December 17, 2015

The NSA Still Collects Your Emails (They Just Do It Offshore Now)

We were told the FISC court ordered the NSA to stop collecting American emails. They did, within U.S. borders - by moving the operation offshore. Is this acceptable, even in light of the recent tragedies worldwide?

In October 2011, Foreign Intelligence Surveillance Court (FISC) Judge John Bates ruled that the NSA’s collection of domestic emails was illegal. He placed restrictions on the NSA’s efforts, forcing them to stop vacuuming up emails.

Or so we thought.

File Says N.S.A. Found Way to Replace Email Program – The New York Times

Documents: The Domestic Email Collection Program The NSA 'Killed' In 2011 Was Actually Just Offshored - TechDirt

Turns out the NSA circumvented the ruling – and the privacy of every American – in less than 2 months. A released document by the New York Times found that the NSA moved the email collection program offshore. And simply continued business as usual.

How does this work? There are two parts to the explanation.
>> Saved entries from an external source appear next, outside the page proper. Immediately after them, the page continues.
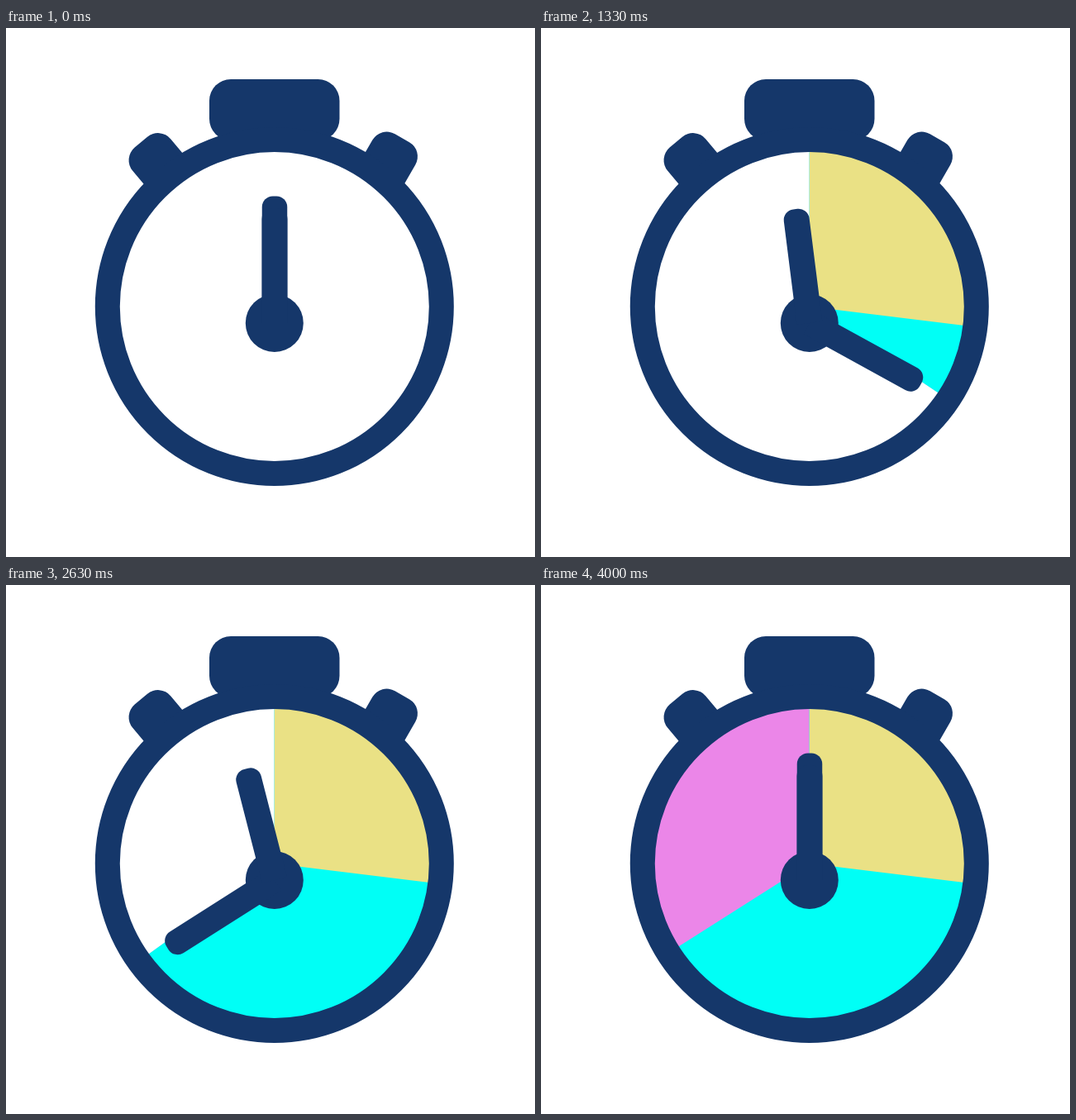
An HTML page with a canvas that plays this animation: 640 by 640 pixels, repeating every 4.03 s.

```html
<!DOCTYPE html>
<html lang="en">
<head>
<meta charset="utf-8">
<title>Stopwatch</title>
<style>
  html, body { margin: 0; height: 100%; overflow: hidden; background: #fff; }
  canvas { display: block; }
</style>
</head>
<body>
<canvas width="640" height="640"></canvas>
<script>
const ctx = document.querySelector('canvas').getContext('2d');
const NAVY = '#15376a';
const CX = 324.8, CY = 337, HUB_Y = 357;
const LOOP = 4030;
const RAD = Math.PI / 180;

// Sweep of the pie: [step, degrees]
const STOPS = [[0, 0], [25, 97], [67, 237.6], [100, 360]];
const SLICES = [['#eb86e8', 360, 0], ['#00fff6', 237.6, -0.2], ['#eae185', 97, 0]];

// 25 steps per second, shown at 30 pictures per second
function stepAt(ms) {
  const tick = Math.floor((ms + 3.4) * 0.03);
  return Math.min(100, Math.ceil(tick * 5 / 6 - 0.5));
}

function sweepAt(step) {
  const i = STOPS.findIndex(([s]) => step <= s);
  if (i < 1) return 0;
  const [s0, a0] = STOPS[i - 1], [s1, a1] = STOPS[i];
  return a0 + (a1 - a0) * (step - s0) / (s1 - s0);
}

function box(x, y, deg, left, top, w, h, r) {
  ctx.save();
  ctx.translate(x, y);
  ctx.rotate(deg * RAD);
  ctx.beginPath();
  ctx.roundRect(left, top, w, h, r);
  ctx.fill();
  ctx.restore();
}

function disc(x, y, r, color) {
  ctx.fillStyle = color;
  ctx.beginPath();
  ctx.arc(x, y, r, 0, 2 * Math.PI);
  ctx.fill();
}

function slice(color, deg, dx) {
  ctx.fillStyle = color;
  ctx.beginPath();
  ctx.moveTo(CX + dx, CY);
  ctx.arc(CX + dx, CY, 195, -90 * RAD, (deg - 90) * RAD);
  ctx.fill();
}

function hand(deg, length, width) {
  box(CX + 0.2, HUB_Y, deg, -width / 2, -length, width, length, [13, 13, 0, 0]);
}

function draw(now) {
  const step = stepAt(now % LOOP);
  const sweep = sweepAt(step);

  ctx.fillStyle = '#fff';
  ctx.fillRect(0, 0, 640, 640);

  ctx.fillStyle = NAVY;
  box(246, 62, 0, 0, 0, 157.5, 74, 26);
  box(176.2, 153.5, -40, -30, -20, 60, 70, 20);
  box(469.3, 150.5, 30, -30, -20, 60, 70, 20);

  disc(CX, CY, 202, '#fff');
  if (step) for (const [color, end, dx] of SLICES) slice(color, Math.min(sweep, end), dx);

  ctx.strokeStyle = NAVY;
  ctx.lineWidth = 30;
  ctx.beginPath();
  ctx.arc(CX, CY, 202, 0, 2 * Math.PI);
  ctx.stroke();

  disc(CX, HUB_Y, 35, NAVY);
  hand(step * 3.6, 153.5, 30.5);
  hand(step * 21.6, 139, 31);
}

const start = performance.now();
function loop() {
  draw(performance.now() - start);
  requestAnimationFrame(loop);
}
loop();
</script>
</body>
</html>
```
  1. Domestic data often travels through fiber optic cables laid worldwide. It is technically legal to capture & analyze bulk data gathered from these offshore cables.
  2. Operations outside of U.S. borders are not subject to oversight by the Foreign Intelligence Surveillance Court.

When the NSA said it had shut down its domestic email surveillance program, it did tell the truth. However, it conveniently left out the fact that it still siphoned in plenty of data from overseas. The documents do indicate that the email data is "less valuable relative to its expense and trouble."

What's your opinion on the NSA collecting your personal communications data without a warrant? Given recent tragic events (and our deepest sympathies to all those affected), we wanted to ask what you think about the NSA’s practices. Privacy at all costs? Or, are you willing to allow data collection if it’s proven to keep us safer?

Please email us at, or tweet your thoughts at @PlanetMagpieIT on Twitter.